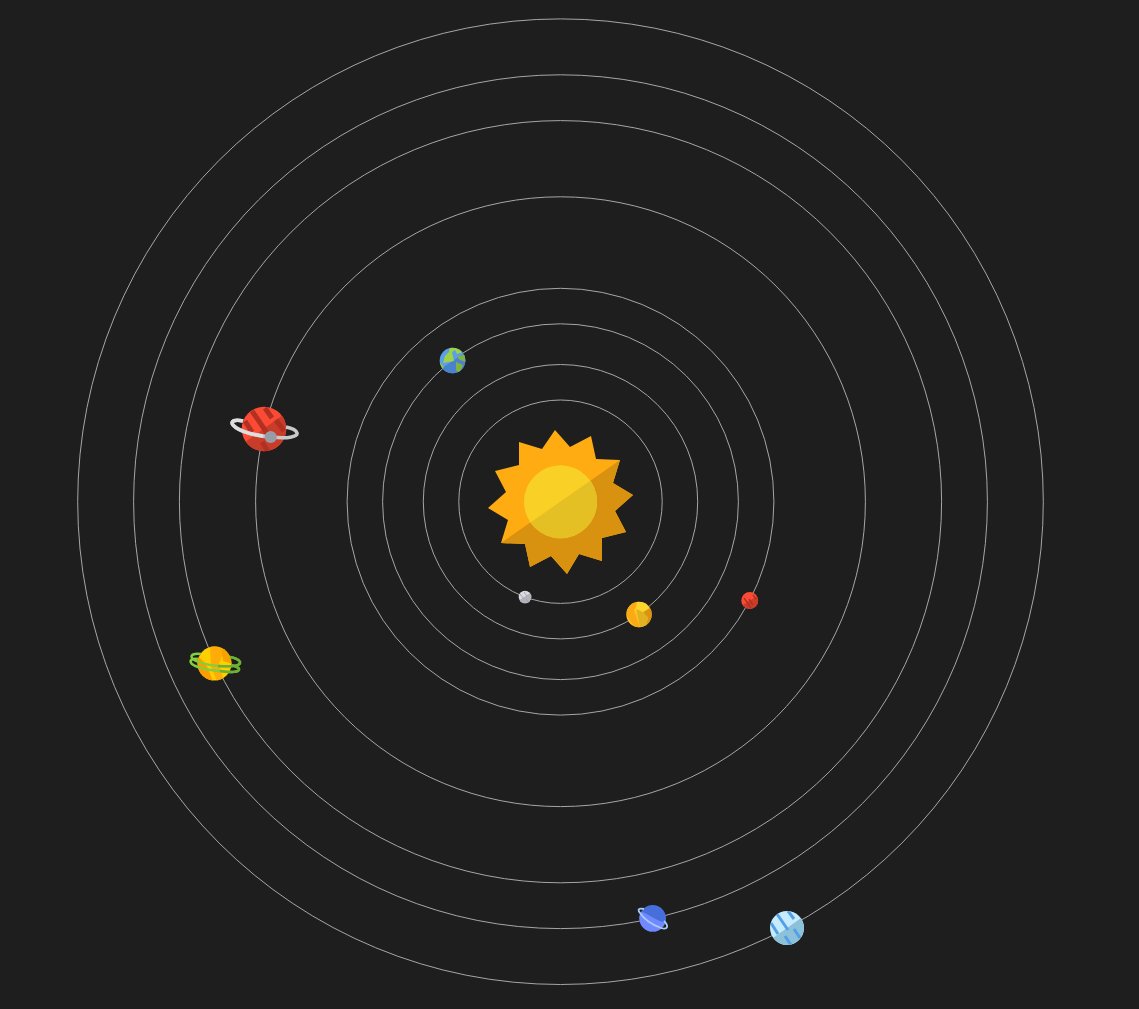
<!DOCTYPE html>
<html lang="en">
<head>
<meta charset="utf-8">
<title>Solar system</title>
<style>
:root {
  --space: #1e1e1e;
  --orbit: #a6a6a6;
  --sun-ray: #ffab12;
  --sun-ray-shade: #d9920f;
  --sun-core: #f9d026;
  --sun-core-shade: #e5c025;
  --red: #fb4b35;
  --red-shade: #c93c2a;
  --red-stripe: #b13022;
  --ring-grey: #c9c9c9;
}
html, body { margin: 0; height: 100%; overflow: hidden; background: var(--space); }
svg { display: block; width: 1139px; height: 1009px; }
.orbits { fill: none; stroke: var(--orbit); stroke-width: 1; }
.ring { fill: none; }
</style>
</head>
<body>
<svg viewBox="0 0 1139 1009" role="img" aria-label="The sun with eight planets on circular orbits">
  <defs>
    <clipPath id="mercury-disc"><circle cx="525" cy="597" r="6.3"/></clipPath>
    <clipPath id="venus-disc"><circle cx="639" cy="614.5" r="12.7"/></clipPath>
    <clipPath id="earth-disc"><circle cx="452.5" cy="360.5" r="12.8"/></clipPath>
    <clipPath id="mars-disc"><circle cx="749.7" cy="600.5" r="8.4"/></clipPath>
    <clipPath id="jupiter-disc"><circle cx="264" cy="429" r="22.3"/></clipPath>
    <clipPath id="saturn-disc"><circle cx="214.5" cy="663.5" r="17"/></clipPath>
    <clipPath id="uranus-disc"><circle cx="652.7" cy="918.3" r="13.3"/></clipPath>
    <clipPath id="neptune-disc"><circle cx="787" cy="928" r="17"/></clipPath>
    <clipPath id="sun-disc"><circle cx="560.5" cy="501.7" r="36.5"/></clipPath>
  </defs>

  <rect width="1139" height="1009" fill="var(--space)"/>

  <g class="orbits">
    <circle cx="560.5" cy="501.7" r="101.7"/>
    <circle cx="560.5" cy="501.7" r="137.2"/>
    <circle cx="560.5" cy="501.7" r="177.9"/>
    <circle cx="560.5" cy="501.7" r="213.4"/>
    <circle cx="560.5" cy="501.7" r="304.9"/>
    <circle cx="560.5" cy="501.7" r="381.1"/>
    <circle cx="560.5" cy="501.7" r="426.9"/>
    <circle cx="560.5" cy="501.7" r="482.8"/>
  </g>

  <g id="sun">
    <polygon fill="var(--sun-ray)" points="555,430 570,447 591,436 596,459 620,460 613,483 633,495 615,511 626,532 602,538 602,561 579,554 567,574 551,556 530,567 525,544 501,543 508,520 488,508 506,492 495,471 519,465 519,442 542,449"/>
    <polygon fill="var(--sun-ray-shade)" points="620,460 613,483 633,495 615,511 626,532 602,538 602,561 579,554 567,574 551,556 530,567 525,544 501,543"/>
    <circle cx="560.5" cy="501.7" r="36.5" fill="var(--sun-core)"/>
    <polygon clip-path="url(#sun-disc)" fill="var(--sun-core-shade)" points="620,460 620,560 501,560 501,543"/>
  </g>

  <g id="mercury" clip-path="url(#mercury-disc)">
    <rect x="518" y="590" width="14" height="14" fill="#dcdae1"/>
    <polygon points="532,592 532,604 518,604 518,601" fill="#b4b1ba"/>
    <path d="M520 594l4 5M524 592l3 4M526 599l3 4" stroke="#a5a2ad" stroke-width="1"/>
  </g>

  <g id="venus" clip-path="url(#venus-disc)">
    <rect x="626" y="601" width="26" height="27" fill="#fcc723"/>
    <path d="M626 601H639L634 610L640 628H635L627 616Z" fill="#fba914"/>
    <path d="M645 601L652 606V628H645L648 618L643 612L650 608Z" fill="#d99511"/>
    <path d="M636 607L643 612L648 618L645 628H640Z" fill="#e2b120"/>
    <path d="M637 602L645 602L649 608L643 612L636 609Z" fill="#fbd42c"/>
  </g>

  <g id="earth" clip-path="url(#earth-disc)">
    <rect x="439" y="347" width="27" height="27" fill="#5b9fe9"/>
    <polygon points="466,352 466,374 439,374 439,370" fill="#4b82cf"/>
    <path d="M450 347L460 348L463 352L457 354L455 350L452 352L454 361L443 363L445 356L449 352Z" fill="#a0d247"/>
    <path d="M466 354V362L460 360L457 357Z" fill="#83b33f"/>
    <path d="M456 362L463 365L459 374L456 370Z" fill="#83b33f"/>
    <path d="M439 361L444 367L441 370Z" fill="#93c645"/>
  </g>

  <g id="mars" clip-path="url(#mars-disc)">
    <rect x="741" y="592" width="18" height="17" fill="var(--red)"/>
    <polygon points="759,595 759,609 741,609 741,606" fill="var(--red-shade)"/>
    <path d="M744 598l6 8M749 599l4 6M753 595l3 4M748 604l3 4" stroke="var(--red-stripe)" stroke-width="1.4"/>
  </g>

  <g id="jupiter">
    <g clip-path="url(#jupiter-disc)">
      <rect x="241" y="406" width="46" height="46" fill="var(--red)"/>
      <polygon points="287,412 287,452 241,452 241,445" fill="var(--red-shade)"/>
      <g fill="none" stroke="var(--red-stripe)" stroke-width="5">
        <path d="M252 411L267 433"/>
        <path d="M265 408L272 418"/>
        <path d="M276 420L284 431"/>
        <path d="M245 421L252 432"/>
        <path d="M262 442L269 453"/>
      </g>
    </g>
    <path class="ring" d="M243 421C235 419 230 421 233 425C238 431 255 436 271 437C287 439 298 437 297 433C296 430 291 428 286 427" stroke="var(--ring-grey)" stroke-width="3.6"/>
    <path class="ring" d="M243 421C235 419 230 421 233 425C237 430 249 434 263 436" stroke="#dedede" stroke-width="3.6"/>
    <circle cx="270.7" cy="437" r="6.1" fill="#999ca6"/>
  </g>

  <g id="saturn">
    <g clip-path="url(#saturn-disc)">
      <rect x="197" y="646" width="35" height="35" fill="#ffcf00"/>
      <path d="M210 646H222L223 654L219 664L224 681H217L211 667Z" fill="#ffab08"/>
      <path d="M197 655L206 664L213 681H197Z" fill="#ff9d00"/>
      <path d="M221 646L232 655V664L223 661Z" fill="#f5a300"/>
    </g>
    <g class="ring" stroke="#83cf3c" stroke-width="2.5">
      <path d="M201 654C194 653 190 655 192 658C195 662 207 665 218 666C231 667 241 666 240 662C239 660 235 658 230 657"/>
      <path d="M198 659C191 658 189 661 192 664C197 668 208 670 220 671C231 673 240 672 239 669C239 668 235 666 231 665"/>
    </g>
    <path class="ring" d="M218 666C231 667 241 666 240 662C239 660 235 658 230 657M220 671C231 673 240 672 239 669C239 668 235 666 231 665" stroke="#6cb132" stroke-width="2.5"/>
  </g>

  <g id="uranus">
    <g clip-path="url(#uranus-disc)">
      <rect x="639" y="905" width="28" height="27" fill="#466fdc"/>
      <path d="M639 911C648 913 655 921 667 923V932H639Z" fill="#7189ff"/>
    </g>
    <path class="ring" d="M644 909C639 908 637 909 640 913C644 919 653 925 661 928C668 930 669 926 664 921" stroke="#a9ccf6" stroke-width="1.8"/>
  </g>

  <g id="neptune" clip-path="url(#neptune-disc)">
    <rect x="770" y="911" width="34" height="34" fill="#c5ebfd"/>
    <polygon points="804,916 804,945 770,945 770,940" fill="#8dc1da"/>
    <g fill="none" stroke="#559fe9" stroke-width="3">
      <path d="M777 914L788 930"/>
      <path d="M771 923L778 934"/>
      <path d="M788 911L794 919"/>
      <path d="M794 929L800 938"/>
      <path d="M785 936L791 945"/>
    </g>
  </g>
</svg>
</body>
</html>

====

▶ _Work to be completed_: Provide only the count of lines in the data above that include the string "mercury".

▶ _Exercise response_: 2